» WORK INSTRUCTION: What is needed is a copy of each line in the listing below that contains "strokeStyle".

┏━━

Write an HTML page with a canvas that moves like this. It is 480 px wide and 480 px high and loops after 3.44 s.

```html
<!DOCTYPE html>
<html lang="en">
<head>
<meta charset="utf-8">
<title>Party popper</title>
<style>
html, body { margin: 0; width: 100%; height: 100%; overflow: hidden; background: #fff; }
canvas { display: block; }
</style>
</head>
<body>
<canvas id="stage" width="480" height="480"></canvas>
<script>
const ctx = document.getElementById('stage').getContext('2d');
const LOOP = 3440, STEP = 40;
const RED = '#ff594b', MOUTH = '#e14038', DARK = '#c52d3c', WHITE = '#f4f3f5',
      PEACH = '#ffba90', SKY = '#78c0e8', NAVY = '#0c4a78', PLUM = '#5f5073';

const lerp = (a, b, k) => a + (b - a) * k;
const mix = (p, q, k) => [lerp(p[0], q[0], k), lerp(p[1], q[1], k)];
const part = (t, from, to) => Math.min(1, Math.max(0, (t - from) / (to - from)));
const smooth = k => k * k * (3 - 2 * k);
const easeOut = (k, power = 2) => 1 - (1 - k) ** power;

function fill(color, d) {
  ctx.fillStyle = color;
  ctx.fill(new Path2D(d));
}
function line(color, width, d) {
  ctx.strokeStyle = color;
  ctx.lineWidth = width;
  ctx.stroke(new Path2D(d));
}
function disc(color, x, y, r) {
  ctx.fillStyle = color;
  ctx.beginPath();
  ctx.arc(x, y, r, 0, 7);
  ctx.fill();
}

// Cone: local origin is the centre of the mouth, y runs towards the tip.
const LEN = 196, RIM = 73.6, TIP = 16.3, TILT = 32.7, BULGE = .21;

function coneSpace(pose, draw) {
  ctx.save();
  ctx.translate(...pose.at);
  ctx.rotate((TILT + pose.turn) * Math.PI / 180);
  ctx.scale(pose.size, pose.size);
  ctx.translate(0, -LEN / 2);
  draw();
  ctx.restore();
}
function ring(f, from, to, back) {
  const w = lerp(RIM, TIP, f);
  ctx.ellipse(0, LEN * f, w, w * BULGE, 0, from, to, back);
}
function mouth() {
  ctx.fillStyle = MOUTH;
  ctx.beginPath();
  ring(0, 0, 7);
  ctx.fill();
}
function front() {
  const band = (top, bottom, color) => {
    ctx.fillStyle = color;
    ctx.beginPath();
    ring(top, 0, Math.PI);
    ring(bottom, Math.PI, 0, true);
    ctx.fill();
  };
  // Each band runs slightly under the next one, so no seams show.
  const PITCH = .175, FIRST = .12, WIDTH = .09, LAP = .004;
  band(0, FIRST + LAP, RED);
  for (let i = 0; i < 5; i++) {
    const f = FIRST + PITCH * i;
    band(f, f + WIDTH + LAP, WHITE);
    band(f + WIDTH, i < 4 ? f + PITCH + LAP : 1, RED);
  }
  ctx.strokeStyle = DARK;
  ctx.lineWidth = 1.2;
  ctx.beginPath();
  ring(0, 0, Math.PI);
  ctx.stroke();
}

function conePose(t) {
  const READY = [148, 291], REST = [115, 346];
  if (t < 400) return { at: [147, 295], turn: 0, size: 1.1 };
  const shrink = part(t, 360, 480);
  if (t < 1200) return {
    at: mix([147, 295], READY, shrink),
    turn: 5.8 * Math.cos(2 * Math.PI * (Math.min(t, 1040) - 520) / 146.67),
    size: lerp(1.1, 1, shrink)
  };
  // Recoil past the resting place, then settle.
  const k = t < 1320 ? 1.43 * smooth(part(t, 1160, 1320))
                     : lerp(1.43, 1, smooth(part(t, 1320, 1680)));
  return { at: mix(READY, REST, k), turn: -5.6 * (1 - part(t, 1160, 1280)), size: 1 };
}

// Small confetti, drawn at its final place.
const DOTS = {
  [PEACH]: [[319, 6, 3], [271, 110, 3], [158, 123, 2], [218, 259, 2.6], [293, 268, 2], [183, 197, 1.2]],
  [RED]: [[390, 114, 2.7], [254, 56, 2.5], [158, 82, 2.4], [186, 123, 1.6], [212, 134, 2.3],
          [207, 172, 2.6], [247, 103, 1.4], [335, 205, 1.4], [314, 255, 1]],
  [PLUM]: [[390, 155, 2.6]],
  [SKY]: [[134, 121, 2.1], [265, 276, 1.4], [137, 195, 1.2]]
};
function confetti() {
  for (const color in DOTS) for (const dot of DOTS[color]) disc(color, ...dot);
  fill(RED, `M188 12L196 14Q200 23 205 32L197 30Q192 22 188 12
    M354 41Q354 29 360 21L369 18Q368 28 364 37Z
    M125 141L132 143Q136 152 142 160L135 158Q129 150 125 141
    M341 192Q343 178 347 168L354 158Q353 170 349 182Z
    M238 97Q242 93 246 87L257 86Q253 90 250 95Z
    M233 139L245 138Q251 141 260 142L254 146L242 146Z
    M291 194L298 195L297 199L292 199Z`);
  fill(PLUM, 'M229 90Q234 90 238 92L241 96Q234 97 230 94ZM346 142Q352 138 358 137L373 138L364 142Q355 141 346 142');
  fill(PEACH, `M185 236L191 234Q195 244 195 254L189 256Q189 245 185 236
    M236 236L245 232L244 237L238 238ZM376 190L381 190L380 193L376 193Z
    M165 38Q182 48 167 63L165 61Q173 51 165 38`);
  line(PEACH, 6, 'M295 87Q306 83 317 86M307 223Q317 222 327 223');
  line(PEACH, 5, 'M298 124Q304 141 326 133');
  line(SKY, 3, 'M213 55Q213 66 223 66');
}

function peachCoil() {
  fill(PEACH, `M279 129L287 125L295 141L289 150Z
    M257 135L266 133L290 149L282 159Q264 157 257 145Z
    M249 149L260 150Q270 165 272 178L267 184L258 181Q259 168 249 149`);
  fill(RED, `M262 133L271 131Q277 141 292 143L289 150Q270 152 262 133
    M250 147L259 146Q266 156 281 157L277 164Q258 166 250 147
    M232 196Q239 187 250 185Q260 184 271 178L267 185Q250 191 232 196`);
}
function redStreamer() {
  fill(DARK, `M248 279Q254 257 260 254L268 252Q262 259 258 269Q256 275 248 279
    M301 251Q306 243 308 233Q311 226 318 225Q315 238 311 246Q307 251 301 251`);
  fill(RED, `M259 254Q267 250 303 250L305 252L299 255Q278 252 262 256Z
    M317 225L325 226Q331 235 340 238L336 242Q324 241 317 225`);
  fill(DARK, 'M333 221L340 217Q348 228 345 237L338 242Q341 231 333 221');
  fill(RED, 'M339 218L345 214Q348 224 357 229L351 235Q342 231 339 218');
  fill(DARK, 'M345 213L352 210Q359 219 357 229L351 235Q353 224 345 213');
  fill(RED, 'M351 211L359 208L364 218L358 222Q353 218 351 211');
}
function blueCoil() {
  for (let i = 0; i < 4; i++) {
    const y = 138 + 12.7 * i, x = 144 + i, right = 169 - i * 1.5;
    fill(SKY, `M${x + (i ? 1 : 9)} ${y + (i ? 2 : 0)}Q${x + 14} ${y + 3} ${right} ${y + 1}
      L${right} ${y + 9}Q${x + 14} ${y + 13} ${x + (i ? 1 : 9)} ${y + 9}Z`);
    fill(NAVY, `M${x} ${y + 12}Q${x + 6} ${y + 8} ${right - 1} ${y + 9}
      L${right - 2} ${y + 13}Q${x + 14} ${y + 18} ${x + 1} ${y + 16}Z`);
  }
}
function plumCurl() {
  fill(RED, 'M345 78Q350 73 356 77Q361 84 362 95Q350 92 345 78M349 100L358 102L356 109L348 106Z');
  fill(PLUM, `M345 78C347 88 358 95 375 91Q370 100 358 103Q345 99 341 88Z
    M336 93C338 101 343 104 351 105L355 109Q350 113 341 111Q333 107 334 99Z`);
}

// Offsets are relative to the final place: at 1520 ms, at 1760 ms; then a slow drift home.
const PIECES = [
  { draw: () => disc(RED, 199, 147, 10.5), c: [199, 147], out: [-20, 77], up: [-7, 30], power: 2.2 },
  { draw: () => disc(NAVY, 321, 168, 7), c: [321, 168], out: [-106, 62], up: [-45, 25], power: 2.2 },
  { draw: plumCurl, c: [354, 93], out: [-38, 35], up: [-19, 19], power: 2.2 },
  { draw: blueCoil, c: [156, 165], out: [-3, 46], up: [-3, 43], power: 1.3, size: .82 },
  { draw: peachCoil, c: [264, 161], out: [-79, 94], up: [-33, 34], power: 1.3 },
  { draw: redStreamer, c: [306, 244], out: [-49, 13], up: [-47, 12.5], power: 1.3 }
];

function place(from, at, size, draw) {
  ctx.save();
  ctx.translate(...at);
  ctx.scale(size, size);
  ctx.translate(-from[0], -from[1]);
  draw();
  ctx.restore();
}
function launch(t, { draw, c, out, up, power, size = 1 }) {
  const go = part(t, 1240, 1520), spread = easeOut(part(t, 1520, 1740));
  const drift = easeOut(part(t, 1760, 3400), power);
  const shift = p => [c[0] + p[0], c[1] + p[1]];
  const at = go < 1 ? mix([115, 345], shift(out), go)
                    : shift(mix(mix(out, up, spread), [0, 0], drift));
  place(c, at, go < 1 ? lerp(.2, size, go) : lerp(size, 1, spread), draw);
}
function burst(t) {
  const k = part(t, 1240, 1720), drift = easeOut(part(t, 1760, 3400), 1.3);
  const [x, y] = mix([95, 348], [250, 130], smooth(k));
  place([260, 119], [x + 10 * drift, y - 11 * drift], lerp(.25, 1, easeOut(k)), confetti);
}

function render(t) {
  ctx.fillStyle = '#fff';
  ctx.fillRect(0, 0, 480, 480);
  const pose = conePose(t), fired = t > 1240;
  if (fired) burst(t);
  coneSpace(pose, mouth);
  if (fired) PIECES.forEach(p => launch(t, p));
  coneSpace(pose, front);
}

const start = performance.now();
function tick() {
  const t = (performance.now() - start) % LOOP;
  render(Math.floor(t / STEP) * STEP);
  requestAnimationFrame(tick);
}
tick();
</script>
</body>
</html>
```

┗━━
┏━━

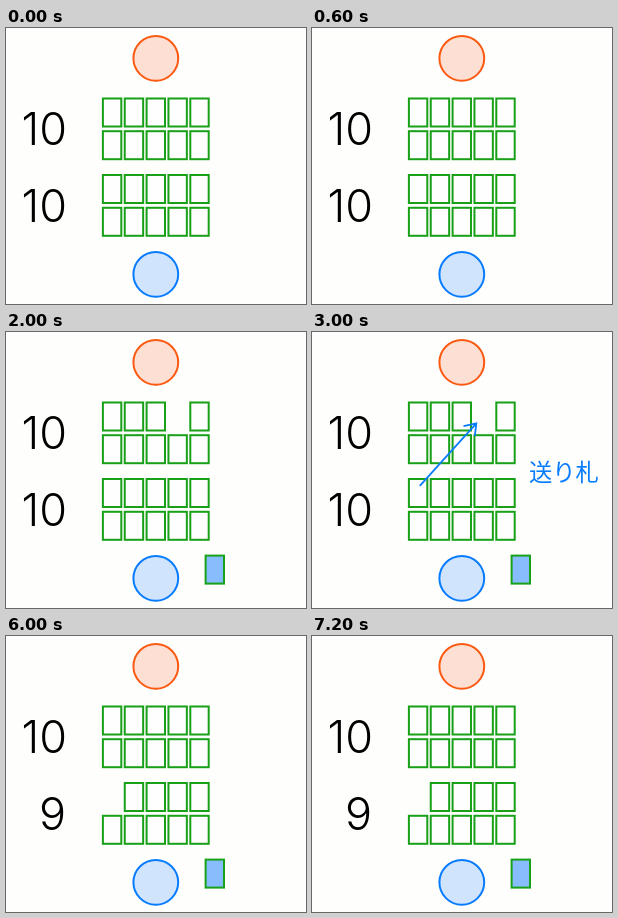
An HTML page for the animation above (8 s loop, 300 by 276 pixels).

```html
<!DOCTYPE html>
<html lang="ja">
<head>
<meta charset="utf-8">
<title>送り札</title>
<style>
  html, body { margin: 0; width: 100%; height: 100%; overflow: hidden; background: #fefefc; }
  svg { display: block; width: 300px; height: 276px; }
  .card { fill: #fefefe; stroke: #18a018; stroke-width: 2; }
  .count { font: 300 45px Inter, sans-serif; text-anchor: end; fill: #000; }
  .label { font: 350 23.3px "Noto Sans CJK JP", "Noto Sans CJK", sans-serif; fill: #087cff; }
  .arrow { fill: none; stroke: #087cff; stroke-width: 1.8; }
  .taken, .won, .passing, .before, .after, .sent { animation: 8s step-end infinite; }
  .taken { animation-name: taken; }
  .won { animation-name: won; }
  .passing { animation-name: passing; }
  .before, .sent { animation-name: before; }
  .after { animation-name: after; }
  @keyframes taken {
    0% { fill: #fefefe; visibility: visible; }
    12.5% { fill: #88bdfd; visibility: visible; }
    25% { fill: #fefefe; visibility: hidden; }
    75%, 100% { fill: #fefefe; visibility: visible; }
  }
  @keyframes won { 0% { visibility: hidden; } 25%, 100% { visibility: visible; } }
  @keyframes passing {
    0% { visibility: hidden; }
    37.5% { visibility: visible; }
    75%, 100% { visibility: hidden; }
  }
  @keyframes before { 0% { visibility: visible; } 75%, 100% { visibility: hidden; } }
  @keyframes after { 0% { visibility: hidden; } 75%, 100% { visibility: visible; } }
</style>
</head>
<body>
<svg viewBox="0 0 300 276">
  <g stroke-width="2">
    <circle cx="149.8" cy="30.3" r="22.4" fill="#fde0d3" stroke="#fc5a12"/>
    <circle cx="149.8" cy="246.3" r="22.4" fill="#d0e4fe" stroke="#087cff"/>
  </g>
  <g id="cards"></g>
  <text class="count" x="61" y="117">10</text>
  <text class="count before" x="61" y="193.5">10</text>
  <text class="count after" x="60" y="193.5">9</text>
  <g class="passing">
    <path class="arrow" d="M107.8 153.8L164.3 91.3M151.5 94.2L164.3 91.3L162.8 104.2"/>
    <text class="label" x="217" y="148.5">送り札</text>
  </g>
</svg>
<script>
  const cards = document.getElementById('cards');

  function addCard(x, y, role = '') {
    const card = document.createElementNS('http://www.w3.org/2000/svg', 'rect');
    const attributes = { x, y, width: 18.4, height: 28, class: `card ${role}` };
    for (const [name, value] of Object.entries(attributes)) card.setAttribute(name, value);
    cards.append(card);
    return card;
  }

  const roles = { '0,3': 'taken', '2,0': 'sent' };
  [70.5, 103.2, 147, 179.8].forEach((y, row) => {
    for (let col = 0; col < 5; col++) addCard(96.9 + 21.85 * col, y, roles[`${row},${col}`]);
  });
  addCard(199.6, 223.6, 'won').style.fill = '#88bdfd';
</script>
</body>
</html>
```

┗━━
┏━━

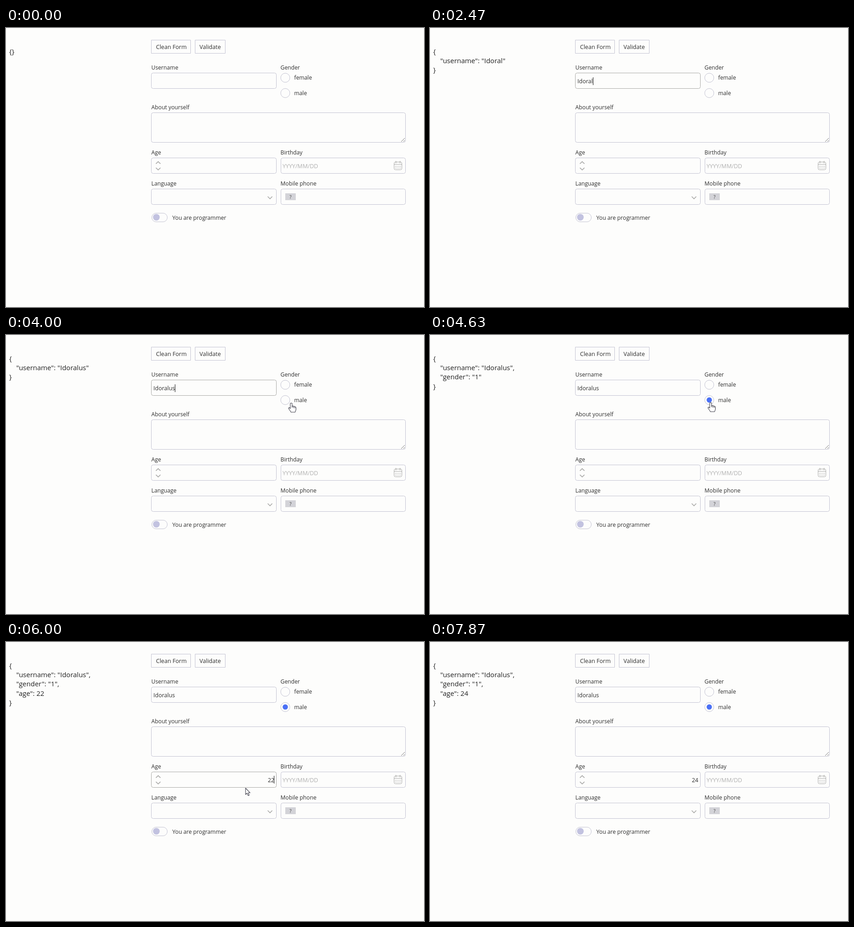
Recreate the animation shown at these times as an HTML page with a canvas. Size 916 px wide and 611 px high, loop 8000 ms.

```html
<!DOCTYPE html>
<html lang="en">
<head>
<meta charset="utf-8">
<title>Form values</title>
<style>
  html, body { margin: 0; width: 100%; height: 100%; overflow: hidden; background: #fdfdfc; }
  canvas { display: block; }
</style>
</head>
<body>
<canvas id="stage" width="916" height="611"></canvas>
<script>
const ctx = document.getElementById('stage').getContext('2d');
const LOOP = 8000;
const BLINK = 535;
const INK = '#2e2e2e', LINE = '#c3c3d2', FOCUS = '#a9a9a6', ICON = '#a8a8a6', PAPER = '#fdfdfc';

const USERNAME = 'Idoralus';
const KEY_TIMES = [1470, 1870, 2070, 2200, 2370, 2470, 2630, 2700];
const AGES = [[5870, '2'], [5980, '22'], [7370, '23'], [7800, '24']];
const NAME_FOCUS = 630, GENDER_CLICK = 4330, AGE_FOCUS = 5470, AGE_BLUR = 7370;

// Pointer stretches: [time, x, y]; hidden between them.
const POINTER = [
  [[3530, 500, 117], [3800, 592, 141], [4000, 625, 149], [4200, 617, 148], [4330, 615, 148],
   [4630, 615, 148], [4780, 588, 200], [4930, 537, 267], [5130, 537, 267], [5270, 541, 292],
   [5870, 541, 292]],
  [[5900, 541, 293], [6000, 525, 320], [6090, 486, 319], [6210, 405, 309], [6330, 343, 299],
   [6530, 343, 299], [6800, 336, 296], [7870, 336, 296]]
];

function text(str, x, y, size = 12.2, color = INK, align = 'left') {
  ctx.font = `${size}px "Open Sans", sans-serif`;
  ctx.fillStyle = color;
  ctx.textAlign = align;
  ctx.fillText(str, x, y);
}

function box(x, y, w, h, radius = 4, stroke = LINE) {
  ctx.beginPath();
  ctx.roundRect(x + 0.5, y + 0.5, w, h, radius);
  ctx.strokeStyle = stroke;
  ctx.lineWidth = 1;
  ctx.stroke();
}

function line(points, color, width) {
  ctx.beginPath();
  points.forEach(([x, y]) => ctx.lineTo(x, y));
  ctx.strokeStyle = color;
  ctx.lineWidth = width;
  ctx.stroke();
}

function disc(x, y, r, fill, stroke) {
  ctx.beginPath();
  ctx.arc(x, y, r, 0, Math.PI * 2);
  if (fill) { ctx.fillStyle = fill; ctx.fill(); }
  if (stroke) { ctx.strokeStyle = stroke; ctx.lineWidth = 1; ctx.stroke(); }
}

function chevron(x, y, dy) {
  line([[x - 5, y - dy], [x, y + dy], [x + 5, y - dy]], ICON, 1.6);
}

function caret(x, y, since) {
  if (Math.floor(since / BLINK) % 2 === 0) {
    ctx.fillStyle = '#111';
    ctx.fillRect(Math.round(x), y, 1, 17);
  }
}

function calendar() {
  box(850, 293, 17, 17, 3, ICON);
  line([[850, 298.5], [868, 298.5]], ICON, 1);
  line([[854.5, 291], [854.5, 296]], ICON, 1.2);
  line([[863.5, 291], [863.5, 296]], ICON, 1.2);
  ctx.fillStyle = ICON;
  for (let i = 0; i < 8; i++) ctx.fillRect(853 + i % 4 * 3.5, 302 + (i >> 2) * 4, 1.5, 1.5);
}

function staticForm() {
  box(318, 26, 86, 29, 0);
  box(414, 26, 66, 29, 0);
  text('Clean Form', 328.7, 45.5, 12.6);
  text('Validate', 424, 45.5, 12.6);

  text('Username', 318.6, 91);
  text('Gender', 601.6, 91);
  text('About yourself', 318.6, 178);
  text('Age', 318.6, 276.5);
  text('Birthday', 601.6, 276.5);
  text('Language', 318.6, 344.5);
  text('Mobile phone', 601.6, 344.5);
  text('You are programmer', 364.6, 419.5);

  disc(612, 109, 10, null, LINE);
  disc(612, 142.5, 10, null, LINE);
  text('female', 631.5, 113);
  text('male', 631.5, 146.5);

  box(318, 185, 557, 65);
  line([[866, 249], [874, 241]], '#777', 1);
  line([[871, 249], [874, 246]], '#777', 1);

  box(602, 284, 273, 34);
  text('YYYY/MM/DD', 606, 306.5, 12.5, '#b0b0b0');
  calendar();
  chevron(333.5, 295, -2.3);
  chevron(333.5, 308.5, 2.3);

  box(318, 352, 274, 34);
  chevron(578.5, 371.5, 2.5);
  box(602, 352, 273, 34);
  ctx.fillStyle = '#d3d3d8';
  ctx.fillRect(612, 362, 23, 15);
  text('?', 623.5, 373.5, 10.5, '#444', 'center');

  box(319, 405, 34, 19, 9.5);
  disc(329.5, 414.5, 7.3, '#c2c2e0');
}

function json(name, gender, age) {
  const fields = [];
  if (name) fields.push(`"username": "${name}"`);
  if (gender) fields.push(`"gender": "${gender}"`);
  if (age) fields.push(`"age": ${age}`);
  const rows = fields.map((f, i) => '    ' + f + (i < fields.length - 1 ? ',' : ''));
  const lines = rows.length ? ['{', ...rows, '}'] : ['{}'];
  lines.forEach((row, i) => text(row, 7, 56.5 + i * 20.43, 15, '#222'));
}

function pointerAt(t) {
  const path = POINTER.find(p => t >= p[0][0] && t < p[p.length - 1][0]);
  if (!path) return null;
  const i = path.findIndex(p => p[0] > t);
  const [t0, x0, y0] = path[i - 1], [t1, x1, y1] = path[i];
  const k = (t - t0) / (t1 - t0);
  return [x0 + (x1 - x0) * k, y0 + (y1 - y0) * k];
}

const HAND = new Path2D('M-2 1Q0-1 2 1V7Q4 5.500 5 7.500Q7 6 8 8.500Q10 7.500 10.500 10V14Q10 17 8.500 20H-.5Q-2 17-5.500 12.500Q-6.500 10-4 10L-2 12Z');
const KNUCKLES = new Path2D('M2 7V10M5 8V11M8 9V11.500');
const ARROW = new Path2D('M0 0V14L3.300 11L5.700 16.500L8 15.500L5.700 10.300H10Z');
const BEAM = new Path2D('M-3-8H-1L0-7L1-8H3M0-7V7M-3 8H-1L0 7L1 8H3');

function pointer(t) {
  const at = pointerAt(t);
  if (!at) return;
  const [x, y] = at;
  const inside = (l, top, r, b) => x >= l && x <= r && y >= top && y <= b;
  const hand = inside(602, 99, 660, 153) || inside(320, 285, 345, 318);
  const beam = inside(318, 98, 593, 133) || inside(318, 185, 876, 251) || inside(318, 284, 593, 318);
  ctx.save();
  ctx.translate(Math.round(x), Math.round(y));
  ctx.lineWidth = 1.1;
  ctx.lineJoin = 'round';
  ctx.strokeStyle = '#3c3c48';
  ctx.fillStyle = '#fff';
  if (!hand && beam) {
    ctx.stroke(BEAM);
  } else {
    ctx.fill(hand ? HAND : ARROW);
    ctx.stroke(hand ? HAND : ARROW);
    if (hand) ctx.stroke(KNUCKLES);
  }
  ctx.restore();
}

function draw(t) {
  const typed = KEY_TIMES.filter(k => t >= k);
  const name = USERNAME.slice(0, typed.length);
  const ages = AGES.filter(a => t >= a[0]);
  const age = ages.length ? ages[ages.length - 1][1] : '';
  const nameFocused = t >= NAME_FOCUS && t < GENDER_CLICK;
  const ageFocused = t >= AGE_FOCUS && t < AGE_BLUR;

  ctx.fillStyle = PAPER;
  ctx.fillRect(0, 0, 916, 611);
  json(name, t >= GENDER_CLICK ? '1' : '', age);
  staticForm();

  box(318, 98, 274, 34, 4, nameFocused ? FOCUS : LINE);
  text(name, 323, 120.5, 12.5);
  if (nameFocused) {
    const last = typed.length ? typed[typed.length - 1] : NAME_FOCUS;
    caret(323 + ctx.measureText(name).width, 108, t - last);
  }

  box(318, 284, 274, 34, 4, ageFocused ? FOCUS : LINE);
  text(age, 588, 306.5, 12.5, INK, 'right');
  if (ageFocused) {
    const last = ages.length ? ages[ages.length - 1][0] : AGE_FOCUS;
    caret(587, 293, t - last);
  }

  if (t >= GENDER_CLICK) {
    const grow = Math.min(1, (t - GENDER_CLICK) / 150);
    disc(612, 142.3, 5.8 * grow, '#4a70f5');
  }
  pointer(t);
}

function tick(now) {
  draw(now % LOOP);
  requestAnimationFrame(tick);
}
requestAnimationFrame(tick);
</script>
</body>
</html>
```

┗━━

» ANSWER SECTION:
  ctx.strokeStyle = color;
  ctx.strokeStyle = DARK;
  ctx.strokeStyle = stroke;
  ctx.strokeStyle = color;
  if (stroke) { ctx.strokeStyle = stroke; ctx.lineWidth = 1; ctx.stroke(); }
  ctx.strokeStyle = '#3c3c48';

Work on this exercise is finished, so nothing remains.